Not weird at all if your oats are ‘quick’ ones (and even if they’re not). In order to make them cook more quickly, e.g., 1-minute oats, 5-minute oats, steel cut vs rolled, etc., they undergo processing you won’t find in oats that take longer to cook, i.e., overnight oats! Not to mention, if your oats are flavored à la Quaker’s instant oats, they’re packed with added sugar. Yummy, but not advised, at least not by me.
The more processed the oats, the more quickly they’ll metabolize and raise your blood sugar. A bump in blood sugar is met with a proportionate rise in insulin release (assuming you’re not afflicted with some form of metabolic disorder) since its job is to get the fuel packed away and restore your blood sugar to safer, usual levels.
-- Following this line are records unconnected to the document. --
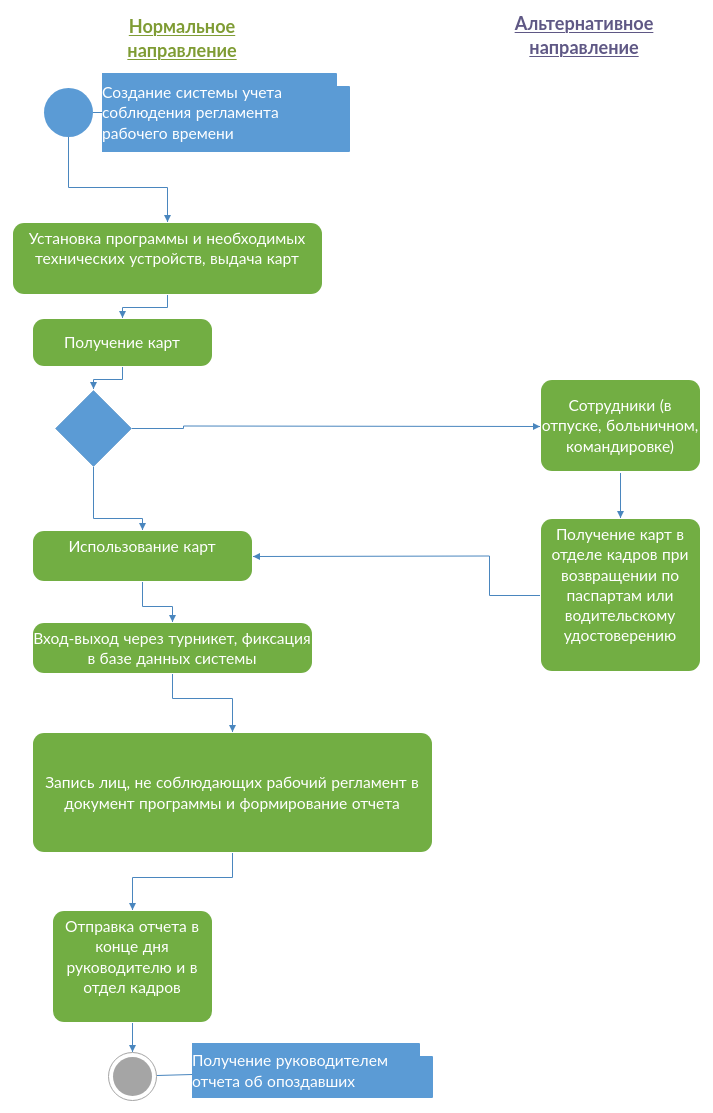
<!DOCTYPE html>
<html lang="ru">
<head>
<meta charset="utf-8">
<title>Диаграмма деятельности</title>
<style>
:root {
  --paper: #ffffff;
  --green: #72ae43;
  --blue: #5b9bd5;
  --line: #4a86be;
  --grey: #a5a5a5;
  --heading-main: #7f9c34;
  --heading-alt: #5f5885;
}
* { box-sizing: border-box; margin: 0; }
html, body { width: 713px; height: 1113px; overflow: hidden; background: var(--paper); }
.diagram {
  position: relative; width: 713px; height: 1113px; overflow: hidden;
  font: 15.6px/20.3px Lato, Carlito, "Open Sans", sans-serif;
  word-spacing: .5px; color: var(--paper);
}
.connectors { position: absolute; left: 0; top: 0; }
.heading {
  position: absolute; width: 200px; white-space: nowrap; text-align: center;
  font-size: 18.1px; line-height: 24px; font-weight: 700;
  text-decoration: underline; text-decoration-thickness: 1px; text-underline-offset: 2px;
}
.heading-main { left: 82px; top: 14px; color: var(--heading-main); }
.heading-alt { left: 484px; top: 11px; color: var(--heading-alt); }
.step, .note { position: absolute; display: flex; align-items: center; white-space: nowrap; }
.step { justify-content: center; padding-right: 1px; text-align: center; border-radius: 11px; background: var(--green); }
.top { align-items: flex-start; padding-top: 5px; }
.note { text-align: left; }
.install { left: 13px; top: 223px; width: 309px; height: 71px; }
.receive { left: 33px; top: 319px; width: 179px; height: 47px; }
.absent { left: 541px; top: 380px; width: 159px; height: 91px; }
.hr-pickup { left: 541px; top: 519px; width: 159px; height: 152px; }
.use-cards { left: 33px; top: 531px; width: 219px; height: 50px; }
.turnstile { left: 33px; top: 623px; width: 279px; height: 50px; }
.record { left: 33px; top: 733px; width: 399px; height: 119px; }
.send { left: 53px; top: 911px; width: 159px; height: 111px; }
.note-start { left: 102px; top: 73px; width: 248px; height: 79px; }
.note-end { left: 192px; top: 1043px; width: 241px; height: 55px; }
</style>
</head>
<body>
<main class="diagram">
  <svg class="connectors" width="713" height="1113" viewBox="0 0 713 1113" aria-hidden="true">
    <defs>
      <marker id="arrow" viewBox="0 0 7 7" refX="7" refY="3.5" markerWidth="7" markerHeight="7" markerUnits="userSpaceOnUse" orient="auto">
        <polygon points="0,0 7,3.5 0,7" fill="var(--line)"/>
      </marker>
    </defs>
    <g fill="none" stroke="var(--line)" stroke-width="1">
      <path d="M93 112.5H102"/>
      <path d="M157 1075.5L192 1074.5"/>
      <g marker-end="url(#arrow)">
        <path d="M68.5 137V187.5H167.5V222"/>
        <path d="M167.5 295V307.5H122.5V318"/>
        <path d="M122.5 367V379.5H93.5V389"/>
        <path d="M132 428.5H183.5V426L540 426.5"/>
        <path d="M620.5 473V518"/>
        <path d="M540 595.5H489.5V556L253 556.5"/>
        <path d="M93.5 467V518.5H142.5V530"/>
        <path d="M142.5 582V606.5H172.5V622"/>
        <path d="M172.5 674V698.5H232.5V732"/>
        <path d="M232.5 853V877.5H132.5V910"/>
        <path d="M132.5 1023V1052"/>
      </g>
    </g>
    <g fill="var(--blue)">
      <circle cx="68.5" cy="112.5" r="24.5"/>
      <polygon points="93.5,390.5 131.5,428.5 93.5,466.5 55.5,428.5" stroke="var(--line)" stroke-width=".5"/>
      <path d="M102 73H336Q337 73 337 74V86H349Q350 86 350 87V151Q350 152 349 152H102Z"/>
      <path d="M192 1043H419Q420 1043 420 1044V1056H432Q433 1056 433 1057V1097Q433 1098 432 1098H192Z"/>
    </g>
    <circle cx="132.5" cy="1076.5" r="24" fill="var(--paper)" stroke="var(--grey)"/>
    <circle cx="132.5" cy="1076.5" r="19.5" fill="var(--grey)"/>
  </svg>

  <h2 class="heading heading-main">Нормальное<br>направление</h2>
  <h2 class="heading heading-alt">Альтернативное<br>направление</h2>

  <p class="note note-start">Создание системы учета<br>соблюдения регламента<br>рабочего времени</p>
  <p class="step top install">Установка программы и необходимых<br>технических устройств, выдача карт</p>
  <p class="step receive">Получение карт</p>
  <p class="step absent">Сотрудники (в<br>отпуске, больничном,<br>командировке)</p>
  <p class="step top hr-pickup">Получение карт в<br>отделе кадров при<br>возвращении по<br>паспартам или<br>водительскому<br>удостоверению</p>
  <p class="step top use-cards">Использование карт</p>
  <p class="step top turnstile">Вход-выход через турникет, фиксация<br>в базе данных системы</p>
  <p class="step record">Запись лиц, не соблюдающих рабочий регламент в<br>документ программы и формирование отчета</p>
  <p class="step top send">Отправка отчета в<br>конце дня<br>руководителю и в<br>отдел кадров</p>
  <p class="note note-end">Получение руководителем<br>отчета об опоздавших</p>
</main>
</body>
</html>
Insulin release, in turn, increases serotonin levels since they’re packaged together in the pancreas’ beta cells, and I’m betting you can guess where I’m going with this now.
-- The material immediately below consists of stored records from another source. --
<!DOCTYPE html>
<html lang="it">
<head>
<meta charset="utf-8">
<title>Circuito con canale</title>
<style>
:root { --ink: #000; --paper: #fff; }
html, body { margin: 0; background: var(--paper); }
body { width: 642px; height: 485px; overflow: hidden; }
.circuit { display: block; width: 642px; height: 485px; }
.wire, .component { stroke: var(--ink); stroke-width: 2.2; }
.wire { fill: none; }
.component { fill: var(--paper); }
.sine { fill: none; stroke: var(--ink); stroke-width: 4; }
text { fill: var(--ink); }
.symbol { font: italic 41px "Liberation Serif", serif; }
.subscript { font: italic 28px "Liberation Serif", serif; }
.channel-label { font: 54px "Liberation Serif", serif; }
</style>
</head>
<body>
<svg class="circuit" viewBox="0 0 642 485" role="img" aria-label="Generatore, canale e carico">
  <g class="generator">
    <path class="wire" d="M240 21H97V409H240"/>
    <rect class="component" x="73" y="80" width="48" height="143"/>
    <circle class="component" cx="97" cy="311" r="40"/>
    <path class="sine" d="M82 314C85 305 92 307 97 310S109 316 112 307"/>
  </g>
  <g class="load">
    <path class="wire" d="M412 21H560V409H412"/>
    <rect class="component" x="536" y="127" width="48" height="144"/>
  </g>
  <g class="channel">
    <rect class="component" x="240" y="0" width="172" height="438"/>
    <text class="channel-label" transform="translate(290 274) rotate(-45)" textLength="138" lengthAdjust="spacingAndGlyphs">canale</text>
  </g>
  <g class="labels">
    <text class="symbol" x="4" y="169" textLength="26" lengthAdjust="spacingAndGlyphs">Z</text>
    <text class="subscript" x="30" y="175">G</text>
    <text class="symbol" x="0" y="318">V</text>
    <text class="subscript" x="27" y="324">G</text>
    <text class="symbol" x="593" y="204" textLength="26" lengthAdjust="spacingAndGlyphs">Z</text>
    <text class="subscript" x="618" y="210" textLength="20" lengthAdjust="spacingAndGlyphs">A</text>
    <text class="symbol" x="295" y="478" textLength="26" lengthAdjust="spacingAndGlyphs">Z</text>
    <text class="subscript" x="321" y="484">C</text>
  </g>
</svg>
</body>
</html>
Serotonin is a mild sedative (and there’s something to do with tryptophan as a precursor, but I my understanding of the matter needs some refreshing) and your intake timing can make you nappy when you don’t want to be.
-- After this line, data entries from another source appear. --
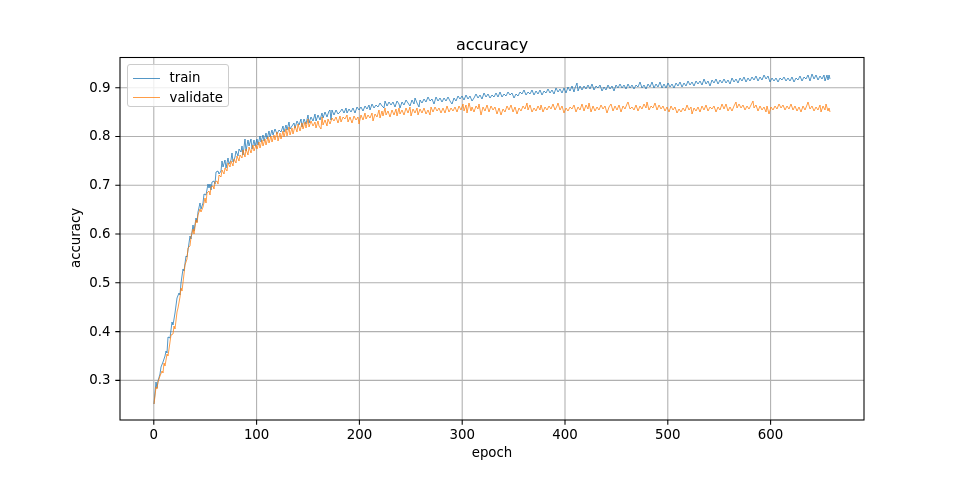
<!DOCTYPE html>
<html lang="en">
<head>
<meta charset="utf-8">
<title>accuracy</title>
<style>
:root{--paper:#fff;--ink:#000;--grid:#b0b0b0;--train:#1f77b4;--validate:#ff7f0e;--legend-border:#ccc}
*{box-sizing:border-box}
body{margin:0;overflow:hidden;background:var(--paper)}
.chart{position:relative;width:960px;height:480px;margin:0;overflow:hidden;display:grid;grid-template-columns:120px 744px 96px;grid-template-rows:57.5px 362.5px 60px;background:var(--paper);color:var(--ink);font:13.33px/16px "DejaVu Sans",sans-serif}
.plot{position:absolute;inset:0;width:960px;height:480px}
.grid-lines{stroke:var(--grid);stroke-width:1.07}
.ticks,.frame{stroke:var(--ink);stroke-width:1.07;fill:none}
.series{fill:none;stroke-width:.9;stroke-linejoin:round;opacity:.85}
.train{stroke:var(--train)}
.validate{stroke:var(--validate)}
.title{grid-area:1/2;align-self:end;justify-self:center;margin:0 0 4px;font-size:16px;font-weight:400;line-height:19px}
.y-axis{grid-area:2/1;display:flex;justify-content:flex-end;padding:5.8px 9.5px 0 0}
.y-label{align-self:flex-start;width:16px;height:60px;margin:145px 5px 0 0;writing-mode:vertical-rl;transform:rotate(180deg);text-align:center;white-space:nowrap}
.y-ticks{display:grid;grid-template-rows:repeat(7,48.8px);align-items:center;height:341.6px}
.x-axis{grid-area:3/2;padding-top:7px;text-align:center}
.x-ticks{display:grid;grid-template-columns:repeat(7,102.8px);margin-left:-17.6px}
.x-label{margin-top:2px}
.legend{grid-area:2/2;position:relative;width:102px;height:43px;margin:6.8px 0 0 6.5px;padding:3px 5px 0;border:1px solid var(--legend-border);border-radius:3px;background:rgba(255,255,255,.8)}
.legend div{display:flex;align-items:center;gap:10px;height:19.6px}
.legend svg{flex:none;width:27px;height:3px}
</style>
</head>
<body>
<figure class="chart">
<svg class="plot" viewBox="0 0 960 480" role="img" aria-label="Training and validation accuracy by epoch">
<path class="grid-lines" d="M153.8 57.5V420M256.6 57.5V420M359.4 57.5V420M462.2 57.5V420M565 57.5V420M667.8 57.5V420M770.6 57.5V420M120 380.4H864M120 331.6H864M120 282.8H864M120 234H864M120 185.3H864M120 136.5H864M120 87.7H864"/>
<path class="ticks" d="M153.8 420v4.7M256.6 420v4.7M359.4 420v4.7M462.2 420v4.7M565 420v4.7M667.8 420v4.7M770.6 420v4.7M120 380.4h-4.7M120 331.6h-4.7M120 282.8h-4.7M120 234h-4.7M120 185.3h-4.7M120 136.5h-4.7M120 87.7h-4.7"/>
<polyline class="series train" points="154,404 155,392 156,382 157,388 158,381 160,374 161,367 163,362 165,356 166,351 167,353 168,337 170,338 172,322 173,325 175,313 177,298 179,293 180,295 181,283 183,269 184,271 186,256 187,257 189,243 190,236 191,239 193,225 194,231 196,218 197,222 198,212 200,203 201,209 203,203 204,194 206,195 208,184 209,188 210,184 211,190 212,182 214,181 215,184 216,172 218,171 219,174 221,171 222,161 223,167 225,160 226,168 228,158 229,164 231,160 232,153 233,162 235,157 236,151 238,156 239,149 241,152 242,146 243,155 245,139 246,151 248,140 249,146 251,139 252,149 254,140 255,146 257,139 258,145 260,136 261,142 263,135 264,141 266,133 267,139 269,131 270,137 272,130 273,135 275,129 277,134 279,130 281,132 283,126 284,132 286,125 287,130 289,122 290,129 292,126 294,123 295,128 297,121 299,125 301,119 302,127 304,119 306,124 308,115 309,123 311,117 313,121 315,114 316,121 318,115 320,120 322,113 323,118 325,112 327,117 329,111 330,110 331,120 332,110 334,115 336,110 338,114 340,112 342,109 344,113 346,108 347,113 349,109 351,112 353,108 355,113 357,107 359,110 361,107 363,111 365,106 367,109 369,105 370,110 372,104 374,108 376,105 378,107 380,103 382,106 384,108 385,101 387,106 389,102 391,105 393,102 395,107 397,101 399,104 400,108 402,102 404,105 406,100 408,103 410,106 412,100 414,104 415,98 417,103 419,107 420,100 422,103 424,99 426,102 428,97 430,101 432,99 434,104 436,97 438,101 440,98 442,102 444,98 446,101 448,97 450,101 452,104 454,98 456,101 458,96 460,99 462,96 464,100 466,95 468,99 470,96 472,101 474,98 476,94 478,98 480,95 482,99 484,93 486,97 488,94 490,98 492,95 494,97 496,93 498,97 500,92 502,97 504,94 506,96 508,92 510,95 512,93 514,98 516,94 518,96 520,92 522,94 524,90 526,95 528,92 530,94 532,90 534,95 536,91 538,94 540,90 542,95 544,91 546,93 548,89 550,93 552,90 554,94 556,88 558,92 560,89 562,93 564,88 566,93 568,87 570,91 572,86 574,92 575,88 577,83 578,91 580,86 582,90 584,86 586,89 588,85 590,89 592,84 594,90 596,86 598,88 600,85 602,91 604,87 606,90 608,85 610,89 612,86 614,91 616,85 618,88 620,84 622,88 624,85 626,89 628,84 630,88 632,85 634,89 636,85 638,87 640,82 642,88 644,85 646,89 648,84 650,87 652,82 654,88 656,84 658,87 660,82 662,88 664,84 666,88 668,83 670,87 672,84 674,88 676,83 678,86 680,82 682,87 684,83 686,86 688,81 690,85 692,82 694,86 696,81 698,84 700,81 702,85 704,79 706,84 708,81 710,86 712,80 714,83 716,79 718,84 720,80 722,83 724,79 726,83 728,80 730,84 732,78 734,82 736,79 738,83 740,78 742,81 744,77 746,82 748,78 750,81 752,77 754,80 756,76 758,81 760,77 762,80 764,75 766,79 768,76 770,82 772,78 774,81 776,78 778,82 780,78 782,80 784,77 786,81 788,78 790,81 792,77 794,82 796,78 798,80 800,76 802,81 804,77 806,79 808,75 810,81 812,74 814,79 816,75 818,80 820,76 822,79 824,75 825,81 827,75 828,80 829,75 830,79"/>
<polyline class="series validate" points="154,404 155,396 156,387 157,389 158,382 160,376 162,371 163,373 164,363 165,366 167,354 168,356 170,342 171,335 173,334 174,326 175,329 177,312 178,308 180,297 181,288 182,291 184,274 185,265 187,259 188,248 190,246 191,237 193,229 194,234 196,220 197,223 198,215 200,209 201,212 203,207 205,198 206,203 207,193 209,191 210,195 211,187 213,186 214,189 215,182 217,181 218,184 219,175 221,177 222,170 224,174 225,168 227,171 228,163 230,167 231,161 233,166 234,159 236,163 237,156 239,161 240,155 242,158 243,150 245,157 246,149 248,155 249,147 251,153 253,145 254,151 256,145 257,149 259,142 260,148 262,140 263,146 265,139 266,145 268,137 269,143 271,136 272,142 274,135 275,140 277,132 278,141 280,133 281,139 283,131 284,137 286,129 287,136 289,127 290,135 292,128 293,134 295,126 297,132 298,124 300,131 302,123 303,129 305,122 306,128 308,119 309,127 311,121 313,126 315,122 316,128 318,121 319,126 321,129 322,117 323,125 325,120 327,126 328,119 330,124 332,118 334,121 336,117 338,123 340,116 341,122 343,117 345,119 347,115 348,122 350,117 352,123 354,116 356,120 358,117 359,124 361,115 363,120 365,113 366,119 368,115 370,118 372,113 373,121 375,114 377,117 379,110 380,118 382,111 383,116 385,108 386,115 388,111 390,117 392,110 394,115 396,109 397,116 399,108 400,114 402,110 404,115 406,108 408,113 410,107 411,116 413,109 415,113 417,108 418,115 420,109 422,113 424,108 426,114 428,110 430,115 431,107 433,112 435,107 437,111 439,108 441,113 443,108 445,113 447,106 449,112 451,108 453,111 455,107 457,112 459,106 461,110 463,104 464,111 466,105 467,113 469,103 471,111 472,107 474,112 476,106 478,109 479,104 481,115 483,107 485,111 487,105 489,112 491,106 493,110 495,107 497,114 499,108 501,115 503,109 505,112 507,106 509,110 511,105 513,112 515,107 517,114 519,108 521,111 523,106 525,109 527,103 528,110 530,105 532,112 534,108 536,111 538,106 540,110 541,105 543,112 545,107 547,110 549,106 551,109 553,104 555,110 557,106 558,103 560,110 562,106 564,113 566,108 568,111 570,107 572,109 574,105 576,112 578,107 580,110 582,104 584,111 586,105 588,109 589,103 591,112 593,106 595,111 597,107 599,110 601,105 603,109 605,106 607,113 609,107 611,104 613,111 615,106 617,110 619,105 621,112 623,106 625,109 627,104 628,102 630,109 632,107 634,110 636,105 638,111 640,106 642,109 644,104 646,108 647,102 649,110 651,106 653,108 655,103 657,110 659,105 661,109 663,106 665,111 667,107 669,112 671,106 673,110 675,107 677,113 679,109 681,112 683,108 685,111 687,105 689,110 691,107 692,114 694,108 696,111 698,107 700,112 702,106 704,110 706,105 708,111 710,107 712,109 714,106 716,112 718,107 720,110 722,104 724,109 726,104 728,111 730,107 732,111 734,106 736,102 737,108 739,104 741,108 743,105 745,110 747,106 749,109 751,105 753,101 754,108 756,105 758,111 760,106 762,110 764,107 766,112 767,106 769,114 771,107 773,110 775,106 777,109 779,104 781,108 783,105 785,110 787,106 789,109 791,104 793,110 795,106 797,111 799,107 801,112 803,106 805,110 807,105 808,102 810,109 812,106 814,111 816,107 818,110 820,105 821,112 823,106 825,110 826,104 828,111 829,108 830,112"/>
<rect class="frame" x="120" y="57.5" width="744" height="362.5"/>
</svg>
<h1 class="title">accuracy</h1>
<div class="y-axis">
<div class="y-label">accuracy</div>
<div class="y-ticks"><span>0.9</span><span>0.8</span><span>0.7</span><span>0.6</span><span>0.5</span><span>0.4</span><span>0.3</span></div>
</div>
<div class="legend">
<div><svg viewBox="0 0 27 3" aria-hidden="true"><line class="series train" x1="0" y1="1.5" x2="27" y2="1.5"/></svg>train</div>
<div><svg viewBox="0 0 27 3" aria-hidden="true"><line class="series validate" x1="0" y1="1.5" x2="27" y2="1.5"/></svg>validate</div>
</div>
<div class="x-axis">
<div class="x-ticks"><span>0</span><span>100</span><span>200</span><span>300</span><span>400</span><span>500</span><span>600</span></div>
<div class="x-label">epoch</div>
</div>
</figure>
</body>
</html>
Anyway, pack a little protein with your oats and it will reduce the amount of serotonin release, even more so if you precede your oats consumption with the protein.